X-Men: First Class is an excellent comic book movie that is very satisfying for a comic book reader on a sheer entertainment level. It adapts the source material with joy and knowledge that is really refreshing. I honestly can’t say how enjoyable the movie is for a non-comic reader but I know that the acting is great (showing off a great cast from Michael Fassbender to Jennifer Lawrence to Nicholas Hoult to Kevin Bacon to Rose Byrne and, yes, James McAvoy who I’m not a fan of, but was still good), the effects are impressive, the 60s style camera and editing is fun and director Matthew Vaughn (also not a fan, but) does some nice things with the movie.
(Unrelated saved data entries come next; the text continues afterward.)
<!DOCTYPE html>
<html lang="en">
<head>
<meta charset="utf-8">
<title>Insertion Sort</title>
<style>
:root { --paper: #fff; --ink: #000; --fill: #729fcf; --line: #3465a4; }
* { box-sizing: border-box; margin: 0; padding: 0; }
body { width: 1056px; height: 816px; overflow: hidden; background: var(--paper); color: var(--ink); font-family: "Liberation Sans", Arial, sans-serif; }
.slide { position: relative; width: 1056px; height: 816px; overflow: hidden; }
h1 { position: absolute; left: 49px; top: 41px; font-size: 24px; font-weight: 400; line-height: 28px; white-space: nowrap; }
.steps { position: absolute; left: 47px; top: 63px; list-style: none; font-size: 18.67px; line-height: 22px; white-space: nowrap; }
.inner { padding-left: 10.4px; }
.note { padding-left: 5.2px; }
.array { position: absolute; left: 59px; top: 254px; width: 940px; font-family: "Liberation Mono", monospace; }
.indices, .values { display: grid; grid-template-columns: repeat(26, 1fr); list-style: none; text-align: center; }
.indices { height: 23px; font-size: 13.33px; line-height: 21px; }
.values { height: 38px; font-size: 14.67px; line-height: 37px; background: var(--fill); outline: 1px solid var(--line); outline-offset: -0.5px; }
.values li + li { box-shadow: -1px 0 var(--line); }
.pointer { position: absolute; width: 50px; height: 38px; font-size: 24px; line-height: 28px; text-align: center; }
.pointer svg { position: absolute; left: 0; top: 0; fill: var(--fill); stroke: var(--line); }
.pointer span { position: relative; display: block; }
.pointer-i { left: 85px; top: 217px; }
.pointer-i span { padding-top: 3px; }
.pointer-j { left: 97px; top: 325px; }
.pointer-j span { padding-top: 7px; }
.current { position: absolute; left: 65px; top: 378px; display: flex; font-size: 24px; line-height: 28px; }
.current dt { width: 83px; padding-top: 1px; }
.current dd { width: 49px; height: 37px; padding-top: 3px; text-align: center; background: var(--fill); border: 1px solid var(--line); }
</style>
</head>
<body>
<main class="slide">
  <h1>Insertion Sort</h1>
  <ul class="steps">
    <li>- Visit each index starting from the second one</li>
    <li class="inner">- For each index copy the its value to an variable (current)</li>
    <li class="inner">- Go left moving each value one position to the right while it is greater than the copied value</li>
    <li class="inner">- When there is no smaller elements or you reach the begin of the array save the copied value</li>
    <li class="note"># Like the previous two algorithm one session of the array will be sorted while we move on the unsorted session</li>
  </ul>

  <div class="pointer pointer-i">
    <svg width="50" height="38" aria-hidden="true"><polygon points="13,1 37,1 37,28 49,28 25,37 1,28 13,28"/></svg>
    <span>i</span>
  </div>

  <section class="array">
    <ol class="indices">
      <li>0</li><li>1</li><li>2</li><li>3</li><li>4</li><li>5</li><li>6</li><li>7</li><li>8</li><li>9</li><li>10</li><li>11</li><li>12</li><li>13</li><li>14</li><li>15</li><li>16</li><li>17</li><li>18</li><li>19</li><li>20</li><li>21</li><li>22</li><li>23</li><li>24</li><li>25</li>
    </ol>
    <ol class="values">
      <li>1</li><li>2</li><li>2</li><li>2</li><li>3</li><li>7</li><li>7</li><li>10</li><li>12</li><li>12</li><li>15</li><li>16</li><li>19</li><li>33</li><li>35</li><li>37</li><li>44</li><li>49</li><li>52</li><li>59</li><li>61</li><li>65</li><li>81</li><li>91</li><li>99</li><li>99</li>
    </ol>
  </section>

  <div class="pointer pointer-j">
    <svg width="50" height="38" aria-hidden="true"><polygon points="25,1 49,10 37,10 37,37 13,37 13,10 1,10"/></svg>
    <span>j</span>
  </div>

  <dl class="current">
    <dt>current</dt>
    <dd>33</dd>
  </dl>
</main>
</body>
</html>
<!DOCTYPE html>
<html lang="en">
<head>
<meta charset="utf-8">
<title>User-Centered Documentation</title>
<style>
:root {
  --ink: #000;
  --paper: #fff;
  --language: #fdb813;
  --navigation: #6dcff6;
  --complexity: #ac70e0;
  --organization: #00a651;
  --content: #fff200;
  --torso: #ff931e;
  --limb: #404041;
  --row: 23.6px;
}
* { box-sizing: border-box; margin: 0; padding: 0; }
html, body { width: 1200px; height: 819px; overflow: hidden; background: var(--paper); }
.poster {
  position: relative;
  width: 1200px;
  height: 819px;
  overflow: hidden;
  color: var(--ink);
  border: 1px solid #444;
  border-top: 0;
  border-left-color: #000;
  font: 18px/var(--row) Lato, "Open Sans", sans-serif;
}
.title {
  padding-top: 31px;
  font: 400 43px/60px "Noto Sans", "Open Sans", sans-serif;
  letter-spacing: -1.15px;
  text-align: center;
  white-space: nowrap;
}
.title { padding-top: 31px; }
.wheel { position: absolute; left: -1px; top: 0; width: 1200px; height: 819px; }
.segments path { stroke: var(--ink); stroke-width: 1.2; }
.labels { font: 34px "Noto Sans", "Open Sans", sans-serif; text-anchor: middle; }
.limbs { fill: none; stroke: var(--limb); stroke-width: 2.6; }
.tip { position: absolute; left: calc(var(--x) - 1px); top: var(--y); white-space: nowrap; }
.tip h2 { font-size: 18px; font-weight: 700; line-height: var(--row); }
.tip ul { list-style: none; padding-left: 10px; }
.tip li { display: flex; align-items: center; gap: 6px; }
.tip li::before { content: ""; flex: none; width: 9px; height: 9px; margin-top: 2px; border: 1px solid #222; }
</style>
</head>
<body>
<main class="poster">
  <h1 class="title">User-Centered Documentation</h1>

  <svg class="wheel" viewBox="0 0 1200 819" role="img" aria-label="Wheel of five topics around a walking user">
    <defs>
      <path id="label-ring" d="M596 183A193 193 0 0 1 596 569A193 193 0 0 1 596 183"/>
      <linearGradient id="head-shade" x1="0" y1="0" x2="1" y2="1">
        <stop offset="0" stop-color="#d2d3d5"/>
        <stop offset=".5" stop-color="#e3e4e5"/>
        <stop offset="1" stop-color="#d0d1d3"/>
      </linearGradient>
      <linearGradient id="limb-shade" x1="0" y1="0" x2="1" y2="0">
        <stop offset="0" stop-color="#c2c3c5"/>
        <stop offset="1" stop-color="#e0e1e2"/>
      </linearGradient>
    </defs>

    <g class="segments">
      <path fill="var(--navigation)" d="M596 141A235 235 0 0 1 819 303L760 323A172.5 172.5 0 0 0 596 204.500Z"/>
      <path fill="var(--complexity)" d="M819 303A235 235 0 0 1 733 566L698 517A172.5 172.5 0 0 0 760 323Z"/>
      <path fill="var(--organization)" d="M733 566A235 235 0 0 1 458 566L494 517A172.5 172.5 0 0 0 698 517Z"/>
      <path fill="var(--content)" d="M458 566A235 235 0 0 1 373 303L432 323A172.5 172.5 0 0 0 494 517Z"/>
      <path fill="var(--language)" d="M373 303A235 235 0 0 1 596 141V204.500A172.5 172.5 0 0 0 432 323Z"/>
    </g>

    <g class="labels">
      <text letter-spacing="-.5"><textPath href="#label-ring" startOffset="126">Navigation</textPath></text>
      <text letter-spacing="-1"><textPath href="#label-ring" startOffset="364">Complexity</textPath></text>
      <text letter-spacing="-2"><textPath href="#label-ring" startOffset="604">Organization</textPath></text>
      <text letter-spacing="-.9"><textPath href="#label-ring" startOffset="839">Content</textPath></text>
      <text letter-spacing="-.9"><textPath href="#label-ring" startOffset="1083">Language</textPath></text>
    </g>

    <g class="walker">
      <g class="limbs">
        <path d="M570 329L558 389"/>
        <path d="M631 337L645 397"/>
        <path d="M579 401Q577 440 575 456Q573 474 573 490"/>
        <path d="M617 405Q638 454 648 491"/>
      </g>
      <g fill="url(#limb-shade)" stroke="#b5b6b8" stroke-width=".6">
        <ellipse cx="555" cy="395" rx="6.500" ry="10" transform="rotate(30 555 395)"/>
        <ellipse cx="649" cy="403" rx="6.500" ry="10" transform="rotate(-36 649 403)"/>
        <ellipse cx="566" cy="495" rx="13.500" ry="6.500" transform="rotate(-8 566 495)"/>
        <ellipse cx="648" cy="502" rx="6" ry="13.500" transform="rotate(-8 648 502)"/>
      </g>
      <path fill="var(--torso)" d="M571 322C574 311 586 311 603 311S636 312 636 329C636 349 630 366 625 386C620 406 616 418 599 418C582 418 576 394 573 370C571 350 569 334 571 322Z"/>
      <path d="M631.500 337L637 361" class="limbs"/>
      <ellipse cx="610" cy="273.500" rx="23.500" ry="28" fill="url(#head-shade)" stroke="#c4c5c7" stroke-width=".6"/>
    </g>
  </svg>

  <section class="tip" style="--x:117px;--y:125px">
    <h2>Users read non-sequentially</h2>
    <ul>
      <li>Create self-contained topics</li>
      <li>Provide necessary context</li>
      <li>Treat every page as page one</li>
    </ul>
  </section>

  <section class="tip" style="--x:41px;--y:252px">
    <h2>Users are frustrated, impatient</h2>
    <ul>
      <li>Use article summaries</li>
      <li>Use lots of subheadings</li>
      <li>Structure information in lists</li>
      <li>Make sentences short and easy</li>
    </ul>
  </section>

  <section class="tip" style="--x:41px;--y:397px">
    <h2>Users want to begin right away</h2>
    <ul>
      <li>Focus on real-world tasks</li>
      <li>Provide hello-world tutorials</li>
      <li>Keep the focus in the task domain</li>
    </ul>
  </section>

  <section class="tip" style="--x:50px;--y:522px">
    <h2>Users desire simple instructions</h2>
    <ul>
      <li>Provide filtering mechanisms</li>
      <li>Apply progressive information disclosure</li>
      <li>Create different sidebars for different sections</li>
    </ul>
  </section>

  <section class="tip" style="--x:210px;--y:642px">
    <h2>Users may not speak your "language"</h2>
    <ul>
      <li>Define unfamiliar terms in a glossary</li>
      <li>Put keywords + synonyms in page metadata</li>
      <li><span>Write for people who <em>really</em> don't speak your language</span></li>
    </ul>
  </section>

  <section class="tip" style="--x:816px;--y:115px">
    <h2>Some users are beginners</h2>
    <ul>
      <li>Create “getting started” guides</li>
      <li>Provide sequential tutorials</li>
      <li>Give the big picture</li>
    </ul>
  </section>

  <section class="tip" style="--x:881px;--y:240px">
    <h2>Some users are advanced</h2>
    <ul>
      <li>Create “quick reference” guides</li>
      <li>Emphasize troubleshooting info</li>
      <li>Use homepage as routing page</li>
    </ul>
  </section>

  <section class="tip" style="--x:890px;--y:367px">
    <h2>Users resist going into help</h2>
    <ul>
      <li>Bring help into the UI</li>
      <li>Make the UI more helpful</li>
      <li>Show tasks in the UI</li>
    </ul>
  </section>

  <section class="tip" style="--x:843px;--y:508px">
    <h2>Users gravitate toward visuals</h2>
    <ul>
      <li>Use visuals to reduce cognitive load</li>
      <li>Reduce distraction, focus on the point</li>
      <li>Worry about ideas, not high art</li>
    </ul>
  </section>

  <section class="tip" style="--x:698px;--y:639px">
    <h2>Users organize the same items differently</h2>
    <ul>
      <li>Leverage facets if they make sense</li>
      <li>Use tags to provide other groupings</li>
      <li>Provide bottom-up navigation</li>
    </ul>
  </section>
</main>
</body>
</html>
The movie knows how to balance action, drama and humor unlike many other movies.

So, while I clearly enjoyed the movie on many levels, from nerddom to movie loving, some aspects bothered me on an intellectual level that I tend to blog about here. Let’s talk about race first. The X-Men are known for being a parable for tolerance, first about race when they started in the 60s, but later also for sexuality. Sure, the original line-up only featured white people (and only one female), but it was to be understood that the discrimination they faced was supposed to appeal to the Civil Rights Movement of the time. Anyway, when the group of young mutants is together here for the first time we have Raven (Jennifer Lawrence, white), Angel (Zoë Kravitz, black), Hank (Nicholas Hoult, white), Banshee (Caleb Landry Jones, white), Darwin (Edi Gathegi, black) and Havok (Lucas Till, white). So, we have two black characters that black audiences can identify with.

Well, their identification shouldn’t last for too long because (spoiler!) shortly after the team is assembled, they are attacked by Shaw (Kevin Bacon) and his “bad” X-Men. The “good” X-Men fight them, but Angel decides to join their team instead and Darwin is killed. No one else is killed and no one else joins their team (at this point). So, the only two black characters either become evil or die, leaving an all-white X-Men team behind. I really don’t understand the decision behind this other than “We could kill the black guy, right?”

The movie also stars Jennifer Lawrence and since I watched it because I watched all Jennifer Lawrence movies in a row (which were mostly great), I was startled to some moments happening here. She plays Raven, a shapeshifter who is snappy but determined, a strong fighter but also emotional, in a way like most of the characters Lawrence always plays so extremely well. If I’m not mistaken in all her movies (maybe with the exception of the relatively silly House at the End of the Street) you will never find any images of Lawrence that look like this:

And it’s not just that it makes Lawrence look bad, it doesn’t fit to her character either. Nowhere else in this or the next movie does she seem helpless or scared this way, just running around like a chicken. Everyone else stays relatively cool except for her. She is probably the best trained fighter in this group and has been dealing with herself being a mutant for years. It makes no sense. And one minute later she is the first to say, in her common strong voice: "We have to do something!"

Strangely, both of these things didn’t take away my enjoyment of the movie, but they did bother me nonetheless because they were extremely unnecessary.